Can I Give Immigration Advice to a Friend?

Meurrens LawImmigration Trends

A couple days ago a friend and I were having a drink.  He is in the process of helping his aunt apply for a visitor visa.  He wanted to know whether he had to complete the IMM5476-Use of Rep form, and whether he had to register with the ICCRC (the regulatory body that is replacing CSIC) even if he was not being paid.

In general, a person only has to complete the IMM5476 if they are providing services which constitute advising or representing an applicant.   Examples of assistance that someone could provide which does not constitute advising or representing include:

  • Directing someone to the Citizenship and Immigration Canada website to find information on immigration programs;
  • Directing someone to the Citizenship and Immigration Canada website to access immigration application forms;
  • Directing someone to an immigration representative;
  • Providing translation services;
  • Providing medical services (i.e. medical exams, DNA testing);
  • Providing fingerprinting services; and
  • Making travel arrangements for the person to come to Canada.

The following, however, does constitute providing advice or representation:

  • Explaining and providing advice on someone’s immigration options;
  • Providing guidance to a client on how to select the best immigration stream and how to complete the appropriate forms;
  • Communicating with Citizenship and Immigration Canada, the Canada Border Services Agency, and the Immigration and Refugee Board on someone’s behalf;
  • Representing someone in an immigration application or proceeding;
  • Representing someone in an Arranged Employment Opinion or Labour Market Opinion application; and
  • Advertising that they can provide immigration advice.

Judging from what my friend was telling me, he had to complete an IMM5476.  Did this mean that he had to register with the ICCRC?

The answer is no.

Unpaid third parties, such as family members and friends, can act on behalf of an applicant without being authorized.
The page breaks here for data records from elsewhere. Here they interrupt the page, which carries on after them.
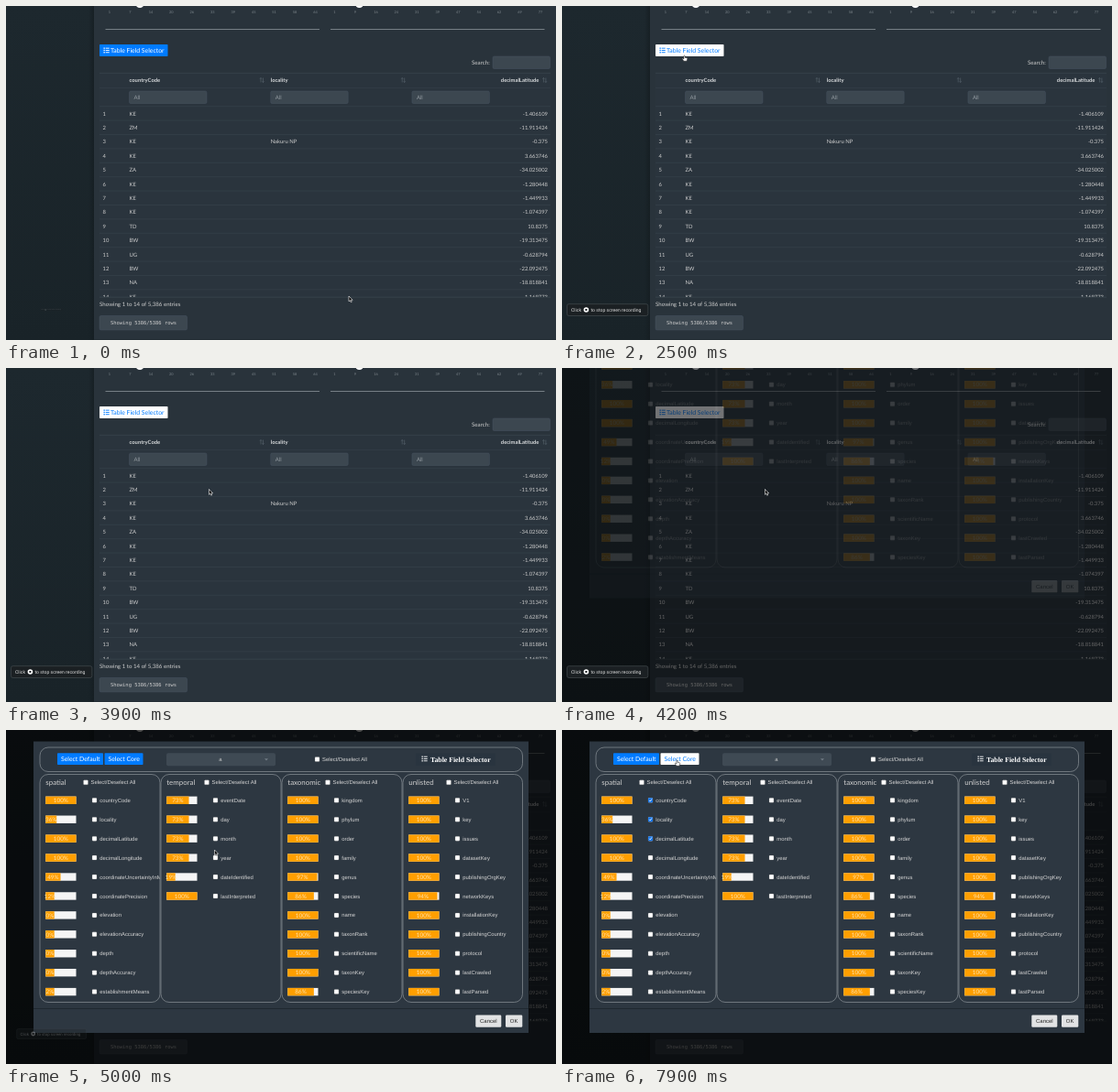
Recreate the animation shown at these times as an HTML page. Size 600 by 365 pixels, loop 8 s.

```html
<!DOCTYPE html>
<html lang="en">
<head>
<meta charset="utf-8">
<title>Table field selector</title>
<style>
  html, body { margin: 0; height: 100%; overflow: hidden; background: #29333b; }
  svg { display: block; width: 100vw; height: 100vh; text-rendering: geometricPrecision; }
  text { white-space: pre; }
</style>
</head>
<body>
<svg id="stage" viewBox="0 0 600 365" preserveAspectRatio="none"></svg>
<script>
const LATO = "Lato, sans-serif";
const ARIAL = "'Liberation Sans', Arial, sans-serif";
const SERIF = "'Liberation Serif', serif";
const MONO = "'DejaVu Sans Mono', monospace";
const LOOP = 8000;

// Markup helpers; text is centred vertically on y.
const rect = (x, y, w, h, fill, extra = "") =>
  `<rect x="${x}" y="${y}" width="${w}" height="${h}" fill="${fill}" ${extra}/>`;
const line = (x1, x2, y, color, width = .6) =>
  `<path d="M${x1} ${y}H${x2}" stroke="${color}" stroke-width="${width}"/>`;
const text = (x, y, value, size, fill = "#cdcdcd", font = LATO, anchor = "start", extra = "") =>
  `<text x="${x}" y="${y + size * .35}" font-size="${size}" fill="${fill}" font-family="${font}" text-anchor="${anchor}" ${extra}>${value}</text>`;
const outline = (x, y, w, h) =>
  rect(x, y, w, h, "none", 'rx="9" stroke="#8b9299" stroke-width=".7"');
const checkbox = (x, y, id = "") =>
  rect(x - 2.5, y - 2.5, 5, 5, "#fff", 'rx=".8" stroke="#777" stroke-width=".3"') +
  (id && `<g id="${id}">${rect(x - 2.5, y - 2.5, 5, 5, "#1675e8", 'rx=".8"')}
    <path d="M${x - 1.4} ${y}l1.1 1.2 1.8-2.5" fill="none" stroke="#fff" stroke-width=".8"/></g>`);
const listIcon = (x, y) => [0, 2.3, 4.6].map(d =>
  rect(x, y + d, 1.3, 1.3, "currentColor") + rect(x + 2.2, y + d + .2, 4, .9, "currentColor")).join("");
const button = (id, x, y, w, h, label, labelX, icon = "") =>
  `<g id="${id}">${rect(x, y, w, h, "#007bff", 'rx=".8"')}${icon}${text(labelX, y + h / 2, label, 6.87, "currentColor")}</g>`;

function slider(x, max, handleX) {
  let out = `<circle cx="${handleX}" cy="-2.6" r="4.6" fill="#fff"/>`;
  for (let i = 0; i <= 10; i++)
    out += text(x + i * 22.45, 6.5, Math.round(1 + (max - 1) * i / 10), 3.9, "#7f888e", LATO, "middle");
  return out + line(x - 4.5, x + 229, 25.5, "#8b9398", .8);
}

function tablePage() {
  const rows = [["KE", "-1.406109"], ["ZM", "-11.911424"], ["KE", "-0.375"], ["KE", "3.663746"],
    ["ZA", "-34.025002"], ["KE", "-1.280448"], ["KE", "-1.449933"], ["KE", "-1.074397"],
    ["TD", "10.8375"], ["BW", "-19.313475"], ["UG", "-0.628794"], ["BW", "-22.092475"],
    ["NA", "-18.818841"], ["KE", "-1.169773"]];
  const field = 'rx="1.5" stroke="#4c5a67" stroke-width=".4"';
  let out = rect(0, 0, 600, 365, "#29333b") + rect(0, 0, 96, 365, "url(#side)") +
    rect(90, 0, 6, 365, "url(#edge)") + line(96, 600, 364.5, "#1d262c") +
    slider(113, 64, 146) + slider(358.5, 77, 385.5) +
    button("fields", 102, 42, 74.5, 13, "Table Field Selector", 114, listIcon(106.5, 45.5)) +
    text(508, 62, "Search:", 6.2) + rect(531, 55, 62.5, 13.5, "#3c4750", field) +
    rect(102, 73, 492, 245, "#2a343d") + line(102, 594, 73.3, "#3f4a53") + line(102, 594, 89.5, "#343f48") +
    text(134.5, 81, "countryCode", 5.85, "#d5d8da", LATO, "start", 'font-weight="bold"') +
    text(288.7, 81, "locality", 5.85, "#d5d8da", LATO, "start", 'font-weight="bold"') +
    text(581.5, 81, "decimalLatitude", 5.85, "#d5d8da", LATO, "end", 'font-weight="bold"');
  for (let i = 0; i < 3; i++) {
    const x = 134.5 + i * 154.2;
    out += rect(x, 93, 84.5, 13.5, "#3c4750", field) + text(x + 5, 100, "All", 6, "#939ba1") +
      `<path d="M${x + 143.5} 83.5v-5m-1 1.2l1-1.2 1 1.2M${x + 146} 78.5v5m-1-1.2l1 1.2 1-1.2" fill="none" stroke="#65717a" stroke-width=".5"/>`;
  }
  out += '<g clip-path="url(#tableClip)">';
  rows.forEach(([code, latitude], i) => {
    const y = 117.5 + i * 15.4;
    out += line(102, 594, y - 7.8, "#38434c") + text(105.5, y, i + 1, 5.85) +
      text(134.5, y, code, 5.9) + text(591, y, latitude, 5.85, "#cdcdcd", LATO, "end");
  });
  return out + text(288.7, 148.3, "Nakuru NP", 5.9) + "</g>" + line(102, 594, 318.2, "#414c55") +
    text(102, 325.5, "Showing 1 to 14 of 5,386 entries", 6.15) +
    rect(102, 338.5, 95.5, 15.5, "#3c4750", field) +
    text(150, 346.5, "Showing 5386/5386 rows", 5.44, "#cdcdcd", MONO, "middle");
}

// Each field is "name" (100% filled) or "name:percent".
const groups = {
  spatial: "countryCode locality:36 decimalLatitude decimalLongitude coordinateUncertaintyInMeters:49 coordinatePrecision:12 elevation:0 elevationAccuracy:0 depth:0 depthAccuracy:0 establishmentMeans:2",
  temporal: "eventDate:73 day:73 month:73 year:73 dateIdentified:19 lastInterpreted",
  taxonomic: "kingdom phylum order family genus:97 species:86 name taxonRank scientificName taxonKey speciesKey:86",
  unlisted: "V1 key issues datasetKey publishingOrgKey networkKeys:94 installationKey publishingCountry protocol lastCrawled lastParsed"
};
const checkedFields = ["countryCode", "locality", "decimalLatitude"];

function modal() {
  let out = rect(30, 12.5, 540, 318.5, "#2d3741") + outline(37, 19, 526.5, 26.5) +
    button("default", 56, 25.3, 50, 12.8, "Select Default", 60) +
    button("core", 107.5, 25.3, 42, 12.8, "Select Core", 111.5) +
    rect(175, 25.3, 119, 14, "#3f4a54", 'rx="2"') + text(234, 32.3, "a", 5.9, "#cdcdcd", ARIAL, "middle") +
    '<path d="M282 31.2h4l-2 2.2z" fill="#707b84"/>' +
    checkbox(339.5, 32) + text(345, 32, "Select/Deselect All", 5.9, "#d5d5d5", ARIAL) +
    rect(447, 25.5, 87, 13.5, "#29343f") + `<g color="#fff">${listIcon(453.5, 28.5)}</g>` +
    text(463, 31.8, "Table Field Selector", 7.75, "#fff", SERIF, "start", 'font-weight="bold"');
  Object.entries(groups).forEach(([title, fields], column) => {
    const dx = column * 132;
    out += outline(37 + dx, 48.5, column < 3 ? 131 : 130.5, 249) +
      `<g transform="translate(${dx})" clip-path="url(#columnClip)">` +
      text(43.3, 57, title, 7.9) + checkbox(87, 57.3) +
      text(92.5, 57.3, "Select/Deselect All", 5.9, "#d5d5d5", ARIAL);
    fields.split(" ").forEach((field, row) => {
      const [name, percent = 100] = field.split(":");
      const y = 76.8 + row * 20.93, filled = Math.max(9.5, 33.3 * percent / 100);
      out += rect(43.2, y - 4.2, 33.3, 8.4, "#f5f5f5") + rect(43.2, y - 4.2, filled, 8.4, "#ff9f00") +
        text(43.2 + filled / 2, y, percent + "%", 6.3, "#ffe3ae", LATO, "middle") +
        checkbox(96.5, y, checkedFields.includes(name) ? "check-" + name : "") +
        text(102.3, y, name, 5.92, "#d5d5d5", ARIAL);
    });
    out += "</g>";
  });
  const footerButton = (x, w, label) => rect(x, 311.5, w, 13.3, "#e2e3e4", 'rx="1.2"') +
    text(x + w / 2, 318.2, label, 5.95, "#222", ARIAL, "middle");
  return out + line(30, 570, 304.5, "#1d252c", .8) + footerButton(512.3, 28, "Cancel") + footerButton(545, 18.3, "OK");
}

const tooltip = rect(5.5, 325.7, 88.3, 12.8, "#1b2023", 'rx="2" stroke="#4a5155" stroke-width=".6"') +
  text(10, 332, "Click", 5.1, "#ddd", "Roboto, sans-serif") +
  '<circle cx="26.4" cy="332" r="2.8" fill="#fff"/>' + rect(25.4, 331, 2, 2, "#1b2023") +
  text(31.5, 332, "to stop screen recording", 5.1, "#ddd", "Roboto, sans-serif");

stage.innerHTML = `<defs>
  <linearGradient id="side" x2="0" y2="1"><stop stop-color="#1d282e"/><stop offset="1" stop-color="#192328"/></linearGradient>
  <linearGradient id="edge"><stop stop-color="#141c20" stop-opacity="0"/><stop offset="1" stop-color="#141c20" stop-opacity=".7"/></linearGradient>
  <clipPath id="tableClip"><rect x="102" y="109" width="492" height="209"/></clipPath>
  <clipPath id="columnClip"><rect x="37" y="48" width="130.8" height="250"/></clipPath></defs>
  ${tablePage()}${rect(0, 0, 600, 365, "#000", 'id="backdrop"')}
  <g id="modal">${modal()}</g><g id="tooltip">${tooltip}</g>
  <g id="cursor">
    <path id="arrow" d="M0 0V5.8L1.3 4.6 2.2 6.7 3.2 6.3 2.3 4.3H4.1Z" fill="#000" stroke="#fff" stroke-width=".6"/>
    <path id="hand" d="M-.6 .4Q0-.4 .6 .4V2.3L2.9 2.8Q3.4 3 3.3 3.7L2.7 6.2H-.7L-2.3 3.7Q-2.2 2.8-1.4 3.3L-.6 4Z" fill="#fff" stroke="#111" stroke-width=".5"/>
  </g>`;

const $ = id => document.getElementById(id);
const clamp = v => Math.min(1, Math.max(0, v));
const ramp = (t, from, to) => clamp((t - from) / (to - from));
const smooth = k => k * k * (3 - 2 * k);
const mix = (a, b, k) => a + (b - a) * k;

function track(keys, t) {
  let i = keys.findIndex(key => key[0] > t);
  if (i < 0) return keys.at(-1).slice(1);
  if (i === 0) return keys[0].slice(1);
  const a = keys[i - 1], b = keys[i], k = smooth(ramp(t, a[0], b[0]));
  return a.slice(1).map((v, n) => mix(v, b[n + 1], k));
}

const cursorPath = [[500, 374, 317], [1400, 133.5, 54], [3150, 133.5, 54], [3600, 221.5, 132.5],
  [4650, 221.5, 132.5], [5000, 227.5, 131], [5500, 128, 33], [6080, 124, 32], [6300, 88, 30.5],
  [7100, 88, 30.5], [7450, 122, 32.5], [7900, 125.5, 33]];
const tooltipScale = [[0, .28, .25], [100, .4, .35], [200, .6, .55], [450, .6, .55], [600, 1, 1],
  [4700, 1, 1], [5000, .86, .3], [5250, .7, 0]];

// k = 0 is the blue button, k = 1 the inverted white one.
function invert(id, k) {
  const blend = (a, b) => `rgb(${a.map((v, i) => mix(v, b[i], k))})`;
  const blue = [0, 123, 255], white = [255, 255, 255];
  $(id).firstElementChild.setAttribute("fill", blend(blue, white));
  $(id).setAttribute("color", blend(white, blue));
}

function draw(t) {
  invert("fields", ramp(t, 1370, 1570));
  invert("default", ramp(t, 6270, 6520) - ramp(t, 7280, 7530));
  invert("core", ramp(t, 5430, 5650) - ramp(t, 6140, 6390) + ramp(t, 7330, 7580));

  $("backdrop").setAttribute("opacity", .7 * ramp(t, 4050, 4260));
  $("modal").setAttribute("opacity", ramp(t, 4178, 4328));
  $("modal").setAttribute("transform", `translate(0 ${-80 * (1 - ramp(t, 4200, 4500)) ** 2})`);
  checkedFields.forEach(name => $("check-" + name).setAttribute("opacity", t >= 6800 ? 1 : 0));

  const [scale, opacity] = track(tooltipScale, t);
  $("tooltip").setAttribute("opacity", opacity);
  $("tooltip").setAttribute("transform", `translate(49.7 332) scale(${scale}) translate(-49.7 -332)`);

  const [x, y] = track(cursorPath, t);
  const pointing = (t > 1370 && t < 3200) || (t > 5430 && t < LOOP);
  $("cursor").setAttribute("transform", `translate(${x} ${y})`);
  $("hand").setAttribute("opacity", pointing ? 1 : 0);
  $("arrow").setAttribute("opacity", pointing ? 0 : 1);
}

const start = performance.now();
function tick() {
  draw((performance.now() - start) % LOOP);
  requestAnimationFrame(tick);
}
tick();
</script>
</body>
</html>
```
Now, you might be asking, “why should I care?”

The reason is because the Canadian government has recently intensified its efforts to crack down on unregistered consultants.  They even named their recent amendments to Canadian immigration law the “Cracking Down on Crooked Consultants Act”.

Part of this Act makes it a criminal offense for an unauthorized person to advise or represent an individual with an immigration matter for a fee, or offer to do so.

The penalty for breaching the offense is a fine of not more than $100,000 or imprisonment for a term of not more than two years, or both.